- Deveney also hears that Hawks owner Bruce Levenson was open to selling his controlling interest in the team even before the discovery of his racially charged email. We rounded up today’s latest on the Hawks sale right here.
- The Sixers only signed two players in free agency this year, both to minimum-salary deals, as our Free Agent Tracker shows, but co-owner Josh Harris insists he’s willing to spend in the future, notes Bob Cooney of the Philadelphia Daily News (Twitter links). “We’ve bottomed out and now together we build,” Harris said.
- Grantland’s Zach Lowe confirms that the deal that K.J. McDaniels signed with the Sixers was indeed the team’s required tender, as I speculated. Teams must offer their second-round picks a one-year, non-guaranteed contract for the minimum salary to retain their draft rights, and those are the terms that McDaniels signed for.

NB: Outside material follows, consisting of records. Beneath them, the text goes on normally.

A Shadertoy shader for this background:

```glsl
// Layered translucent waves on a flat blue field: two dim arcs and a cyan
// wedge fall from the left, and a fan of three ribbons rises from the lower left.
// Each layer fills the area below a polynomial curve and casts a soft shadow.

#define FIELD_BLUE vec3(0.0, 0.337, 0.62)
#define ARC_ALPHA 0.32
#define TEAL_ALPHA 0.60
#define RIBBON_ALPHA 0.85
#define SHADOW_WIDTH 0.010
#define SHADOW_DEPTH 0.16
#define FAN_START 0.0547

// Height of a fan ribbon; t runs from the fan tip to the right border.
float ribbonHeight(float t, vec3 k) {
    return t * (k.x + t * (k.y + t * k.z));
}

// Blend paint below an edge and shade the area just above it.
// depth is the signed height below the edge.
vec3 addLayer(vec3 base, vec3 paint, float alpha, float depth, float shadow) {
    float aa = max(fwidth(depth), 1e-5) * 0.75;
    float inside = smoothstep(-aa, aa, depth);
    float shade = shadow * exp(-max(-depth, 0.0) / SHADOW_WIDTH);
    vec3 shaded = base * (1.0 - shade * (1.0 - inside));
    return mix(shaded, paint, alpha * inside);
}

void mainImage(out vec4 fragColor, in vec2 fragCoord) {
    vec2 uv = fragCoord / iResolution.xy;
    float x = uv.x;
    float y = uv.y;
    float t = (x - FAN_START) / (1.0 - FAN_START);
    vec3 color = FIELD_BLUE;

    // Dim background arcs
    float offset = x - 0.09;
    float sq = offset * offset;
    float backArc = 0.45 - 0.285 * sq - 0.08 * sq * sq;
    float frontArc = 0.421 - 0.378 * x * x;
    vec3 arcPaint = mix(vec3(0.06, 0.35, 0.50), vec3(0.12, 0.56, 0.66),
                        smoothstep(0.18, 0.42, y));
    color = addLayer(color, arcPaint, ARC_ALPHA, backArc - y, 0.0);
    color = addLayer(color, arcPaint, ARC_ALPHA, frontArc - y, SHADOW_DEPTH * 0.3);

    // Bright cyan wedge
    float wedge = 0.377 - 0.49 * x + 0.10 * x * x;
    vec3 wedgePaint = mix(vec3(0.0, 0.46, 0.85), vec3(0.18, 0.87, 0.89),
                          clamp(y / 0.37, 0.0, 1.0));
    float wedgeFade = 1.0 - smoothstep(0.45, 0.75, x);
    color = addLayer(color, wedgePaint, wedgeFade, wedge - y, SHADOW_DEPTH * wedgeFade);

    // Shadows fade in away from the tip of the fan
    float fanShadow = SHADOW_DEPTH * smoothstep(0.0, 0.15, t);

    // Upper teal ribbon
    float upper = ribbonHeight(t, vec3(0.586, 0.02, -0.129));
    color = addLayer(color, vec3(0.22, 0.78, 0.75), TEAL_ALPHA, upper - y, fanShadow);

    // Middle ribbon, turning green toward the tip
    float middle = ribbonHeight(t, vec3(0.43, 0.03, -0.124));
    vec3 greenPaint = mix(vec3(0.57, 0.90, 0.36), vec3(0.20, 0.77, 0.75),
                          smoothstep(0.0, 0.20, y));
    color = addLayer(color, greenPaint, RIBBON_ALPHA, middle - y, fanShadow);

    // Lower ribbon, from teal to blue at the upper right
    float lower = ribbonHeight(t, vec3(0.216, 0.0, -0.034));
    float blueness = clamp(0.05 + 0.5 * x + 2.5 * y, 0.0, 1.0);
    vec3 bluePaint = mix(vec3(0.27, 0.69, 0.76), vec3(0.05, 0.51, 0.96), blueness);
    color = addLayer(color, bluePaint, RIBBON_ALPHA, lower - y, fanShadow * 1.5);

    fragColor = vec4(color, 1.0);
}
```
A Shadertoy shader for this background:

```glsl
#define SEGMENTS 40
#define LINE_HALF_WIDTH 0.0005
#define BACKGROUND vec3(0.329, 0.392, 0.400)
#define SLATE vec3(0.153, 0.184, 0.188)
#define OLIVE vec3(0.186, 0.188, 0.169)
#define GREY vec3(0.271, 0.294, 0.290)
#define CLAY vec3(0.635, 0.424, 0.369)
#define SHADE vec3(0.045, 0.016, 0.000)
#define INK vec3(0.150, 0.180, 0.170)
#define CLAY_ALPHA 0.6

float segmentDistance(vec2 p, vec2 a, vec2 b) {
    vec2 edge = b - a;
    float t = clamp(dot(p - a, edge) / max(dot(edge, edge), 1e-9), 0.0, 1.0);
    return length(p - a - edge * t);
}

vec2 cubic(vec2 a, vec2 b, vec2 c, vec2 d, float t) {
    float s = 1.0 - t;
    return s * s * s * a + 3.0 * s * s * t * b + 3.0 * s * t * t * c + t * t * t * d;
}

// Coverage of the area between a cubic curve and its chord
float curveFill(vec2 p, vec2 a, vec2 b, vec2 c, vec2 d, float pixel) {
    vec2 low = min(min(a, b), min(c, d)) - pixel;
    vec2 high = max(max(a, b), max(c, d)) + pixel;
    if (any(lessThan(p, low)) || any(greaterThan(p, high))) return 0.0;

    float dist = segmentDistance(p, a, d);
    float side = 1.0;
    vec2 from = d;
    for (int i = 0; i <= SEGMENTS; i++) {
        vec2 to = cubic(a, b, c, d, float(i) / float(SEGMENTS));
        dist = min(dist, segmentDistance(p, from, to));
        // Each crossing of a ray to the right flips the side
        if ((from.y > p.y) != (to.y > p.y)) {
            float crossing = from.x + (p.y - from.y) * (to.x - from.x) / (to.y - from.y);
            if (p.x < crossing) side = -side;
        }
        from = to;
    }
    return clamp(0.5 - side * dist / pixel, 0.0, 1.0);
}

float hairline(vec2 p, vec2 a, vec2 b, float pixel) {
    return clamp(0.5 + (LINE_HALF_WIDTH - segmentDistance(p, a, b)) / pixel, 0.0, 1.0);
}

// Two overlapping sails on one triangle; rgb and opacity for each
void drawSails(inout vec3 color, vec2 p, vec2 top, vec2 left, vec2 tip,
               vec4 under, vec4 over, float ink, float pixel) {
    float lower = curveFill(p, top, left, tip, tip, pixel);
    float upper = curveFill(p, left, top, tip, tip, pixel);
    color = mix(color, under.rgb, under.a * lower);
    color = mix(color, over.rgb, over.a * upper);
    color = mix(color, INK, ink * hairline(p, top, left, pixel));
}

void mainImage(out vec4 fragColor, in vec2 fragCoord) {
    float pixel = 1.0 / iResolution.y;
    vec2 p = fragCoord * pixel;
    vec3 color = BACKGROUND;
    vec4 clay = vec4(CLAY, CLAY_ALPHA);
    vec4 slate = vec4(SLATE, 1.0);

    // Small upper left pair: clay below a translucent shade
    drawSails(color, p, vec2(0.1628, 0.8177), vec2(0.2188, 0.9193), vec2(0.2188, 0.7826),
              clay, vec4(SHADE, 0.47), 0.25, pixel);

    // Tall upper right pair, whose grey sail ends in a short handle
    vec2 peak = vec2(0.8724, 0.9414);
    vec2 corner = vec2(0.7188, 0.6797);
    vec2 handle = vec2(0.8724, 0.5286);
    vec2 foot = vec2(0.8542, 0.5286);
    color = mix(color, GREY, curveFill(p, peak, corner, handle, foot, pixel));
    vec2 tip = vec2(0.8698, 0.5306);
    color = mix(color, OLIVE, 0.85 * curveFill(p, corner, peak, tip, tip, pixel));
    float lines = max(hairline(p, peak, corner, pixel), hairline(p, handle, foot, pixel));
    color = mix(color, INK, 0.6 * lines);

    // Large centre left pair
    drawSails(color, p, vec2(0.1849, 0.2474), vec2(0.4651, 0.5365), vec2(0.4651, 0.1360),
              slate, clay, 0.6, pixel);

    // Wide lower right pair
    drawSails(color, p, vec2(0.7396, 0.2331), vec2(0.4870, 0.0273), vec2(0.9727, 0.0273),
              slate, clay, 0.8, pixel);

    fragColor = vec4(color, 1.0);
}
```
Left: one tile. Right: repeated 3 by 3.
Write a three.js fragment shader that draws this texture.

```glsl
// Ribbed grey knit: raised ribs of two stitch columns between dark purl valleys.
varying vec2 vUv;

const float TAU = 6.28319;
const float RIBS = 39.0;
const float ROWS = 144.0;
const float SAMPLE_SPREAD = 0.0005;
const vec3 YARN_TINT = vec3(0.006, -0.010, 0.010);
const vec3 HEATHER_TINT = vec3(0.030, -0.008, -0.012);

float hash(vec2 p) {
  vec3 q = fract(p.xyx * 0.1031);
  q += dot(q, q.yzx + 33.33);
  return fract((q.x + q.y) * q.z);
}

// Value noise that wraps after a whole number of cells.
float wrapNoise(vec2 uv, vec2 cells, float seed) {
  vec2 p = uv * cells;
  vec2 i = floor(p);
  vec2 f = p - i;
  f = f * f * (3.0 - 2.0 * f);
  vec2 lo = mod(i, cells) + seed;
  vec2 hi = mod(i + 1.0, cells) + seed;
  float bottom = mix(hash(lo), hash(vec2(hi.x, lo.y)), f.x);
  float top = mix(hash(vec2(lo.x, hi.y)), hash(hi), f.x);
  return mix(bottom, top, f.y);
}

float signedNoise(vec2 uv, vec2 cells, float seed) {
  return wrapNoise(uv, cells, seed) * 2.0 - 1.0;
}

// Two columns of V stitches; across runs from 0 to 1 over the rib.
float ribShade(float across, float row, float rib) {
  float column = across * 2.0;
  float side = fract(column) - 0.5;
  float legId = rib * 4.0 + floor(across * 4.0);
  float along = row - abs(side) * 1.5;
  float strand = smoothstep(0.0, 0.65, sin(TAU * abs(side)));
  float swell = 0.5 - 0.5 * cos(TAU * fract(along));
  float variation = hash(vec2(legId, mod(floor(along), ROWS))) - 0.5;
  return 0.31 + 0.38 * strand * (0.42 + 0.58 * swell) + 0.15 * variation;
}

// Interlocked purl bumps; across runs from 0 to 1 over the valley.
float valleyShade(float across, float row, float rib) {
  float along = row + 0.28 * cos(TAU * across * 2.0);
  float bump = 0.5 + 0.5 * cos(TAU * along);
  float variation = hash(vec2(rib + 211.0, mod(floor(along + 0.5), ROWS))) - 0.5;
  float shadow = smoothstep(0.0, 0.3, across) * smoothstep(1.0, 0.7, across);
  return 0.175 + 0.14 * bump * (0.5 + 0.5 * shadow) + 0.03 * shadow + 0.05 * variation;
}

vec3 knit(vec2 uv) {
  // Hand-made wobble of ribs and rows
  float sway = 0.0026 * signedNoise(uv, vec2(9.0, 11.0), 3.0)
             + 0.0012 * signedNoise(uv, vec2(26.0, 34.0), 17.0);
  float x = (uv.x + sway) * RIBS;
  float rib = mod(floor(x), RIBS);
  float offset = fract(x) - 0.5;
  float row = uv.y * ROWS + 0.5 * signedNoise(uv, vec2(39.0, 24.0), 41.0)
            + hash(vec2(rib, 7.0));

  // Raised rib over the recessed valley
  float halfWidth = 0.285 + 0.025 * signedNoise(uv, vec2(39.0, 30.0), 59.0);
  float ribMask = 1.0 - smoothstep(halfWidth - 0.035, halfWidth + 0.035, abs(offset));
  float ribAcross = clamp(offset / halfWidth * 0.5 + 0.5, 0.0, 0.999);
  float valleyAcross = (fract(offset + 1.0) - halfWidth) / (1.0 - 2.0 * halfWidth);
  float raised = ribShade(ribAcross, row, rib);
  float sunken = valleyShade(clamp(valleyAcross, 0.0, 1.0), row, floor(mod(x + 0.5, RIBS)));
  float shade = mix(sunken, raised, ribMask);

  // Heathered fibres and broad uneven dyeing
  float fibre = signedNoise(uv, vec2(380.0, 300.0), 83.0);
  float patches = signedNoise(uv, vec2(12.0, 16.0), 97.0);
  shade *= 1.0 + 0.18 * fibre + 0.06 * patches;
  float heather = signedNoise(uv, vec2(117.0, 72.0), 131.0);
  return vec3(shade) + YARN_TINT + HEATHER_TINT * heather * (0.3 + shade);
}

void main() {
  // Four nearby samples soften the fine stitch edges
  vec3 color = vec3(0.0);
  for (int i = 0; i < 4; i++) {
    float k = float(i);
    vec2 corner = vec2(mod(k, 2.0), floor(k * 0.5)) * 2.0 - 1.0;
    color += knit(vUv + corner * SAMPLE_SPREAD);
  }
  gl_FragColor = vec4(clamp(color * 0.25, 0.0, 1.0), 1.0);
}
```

- Hornets rookie Noah Vonleh says he didn’t work out for Charlotte before the draft because his agent didn’t believe he’d still be available when the Hornets picked at No. 9 overall, as Vonleh tells Scott Fowler of the Charlotte Observer.